++++ EXERCISE INPUT ++++

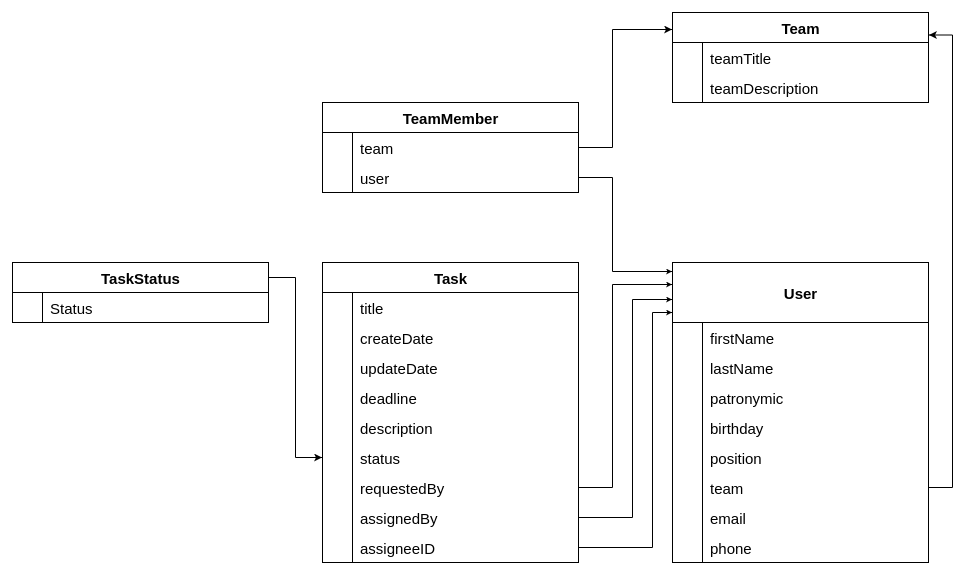
<!DOCTYPE html>
<html lang="en">
<head>
<meta charset="utf-8">
<title>Task tracker entity diagram</title>
<style>
:root { --ink: #000; --paper: #fff; --row: 30px; --key: 30px; }
* { box-sizing: border-box; margin: 0; padding: 0; }
html, body { width: 973px; height: 575px; overflow: hidden; background: var(--paper); }
.diagram { position: relative; width: 973px; height: 575px; overflow: hidden; color: var(--ink); font: 15px/30px "Liberation Sans", Arial, sans-serif; }
.entity { position: absolute; width: 257px; border: 1px solid var(--ink); background: var(--paper); }
.entity h2 { display: flex; align-items: center; justify-content: center; height: var(--row); padding-top: 2px; border-bottom: 1px solid var(--ink); font-size: 15px; font-weight: 700; }
.entity ul { list-style: none; margin-left: 29px; border-left: 1px solid var(--ink); }
.entity li { height: var(--row); padding: 1px 0 0 7px; }
.entity li:last-child { height: 29px; }
.team { left: 672px; top: 12px; }
.team-member { left: 322px; top: 102px; }
.task-status { left: 12px; top: 262px; }
.task { left: 322px; top: 262px; }
.user { left: 672px; top: 262px; }
.user h2 { height: 60px; padding-top: 3px; }
.relations { position: absolute; left: 0; top: 0; }
.relations polyline { fill: none; stroke: var(--ink); stroke-width: 1; }
</style>
</head>
<body>
<main class="diagram">
  <section class="entity team">
    <h2>Team</h2>
    <ul><li>teamTitle</li><li>teamDescription</li></ul>
  </section>
  <section class="entity team-member">
    <h2>TeamMember</h2>
    <ul><li>team</li><li>user</li></ul>
  </section>
  <section class="entity task-status">
    <h2>TaskStatus</h2>
    <ul><li>Status</li></ul>
  </section>
  <section class="entity task">
    <h2>Task</h2>
    <ul>
      <li>title</li>
      <li>createDate</li>
      <li>updateDate</li>
      <li>deadline</li>
      <li>description</li>
      <li>status</li>
      <li>requestedBy</li>
      <li>assignedBy</li>
      <li>assigneeID</li>
    </ul>
  </section>
  <section class="entity user">
    <h2>User</h2>
    <ul>
      <li>firstName</li>
      <li>lastName</li>
      <li>patronymic</li>
      <li>birthday</li>
      <li>position</li>
      <li>team</li>
      <li>email</li>
      <li>phone</li>
    </ul>
  </section>
  <svg class="relations" width="973" height="575" viewBox="0 0 973 575" aria-hidden="true">
    <defs>
      <marker id="arrow" markerUnits="userSpaceOnUse" markerWidth="10" markerHeight="10" refX="8" refY="4" orient="auto"><path d="M8 4 0 8 2 4 0 0Z"/></marker>
      <marker id="arrow-small" markerUnits="userSpaceOnUse" markerWidth="8" markerHeight="8" refX="6" refY="3" orient="auto"><path d="M6 3 0 6 1.5 3 0 0Z"/></marker>
    </defs>
    <polyline points="579,147.5 612.5,147.5 612.5,29.5 672,29.5" marker-end="url(#arrow)"/>
    <polyline points="579,177.5 612.5,177.5 612.5,271.5 672,271.5" marker-end="url(#arrow-small)"/>
    <polyline points="579,487.5 612.5,487.5 612.5,284.5 672,284.5" marker-end="url(#arrow-small)"/>
    <polyline points="579,517.5 632.5,517.5 632.5,299.5 672,299.5" marker-end="url(#arrow-small)"/>
    <polyline points="579,547.5 652.5,547.5 652.5,312.5 672,312.5" marker-end="url(#arrow-small)"/>
    <polyline points="269,277.5 295.5,277.5 295.5,457.5 322,457.5" marker-end="url(#arrow)"/>
    <polyline points="929,487.5 952.5,487.5 952.5,35 929,35" marker-end="url(#arrow)"/>
  </svg>
</main>
</body>
</html>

++++

INSTRUCTIONS FOR THE TASK - Lines holding the string "left" are the answer; copy each one from the listing above.

SOLUTION FOR THIS TASK -
.entity ul { list-style: none; margin-left: 29px; border-left: 1px solid var(--ink); }
.team { left: 672px; top: 12px; }
.team-member { left: 322px; top: 102px; }
.task-status { left: 12px; top: 262px; }
.task { left: 322px; top: 262px; }
.user { left: 672px; top: 262px; }
.relations { position: absolute; left: 0; top: 0; }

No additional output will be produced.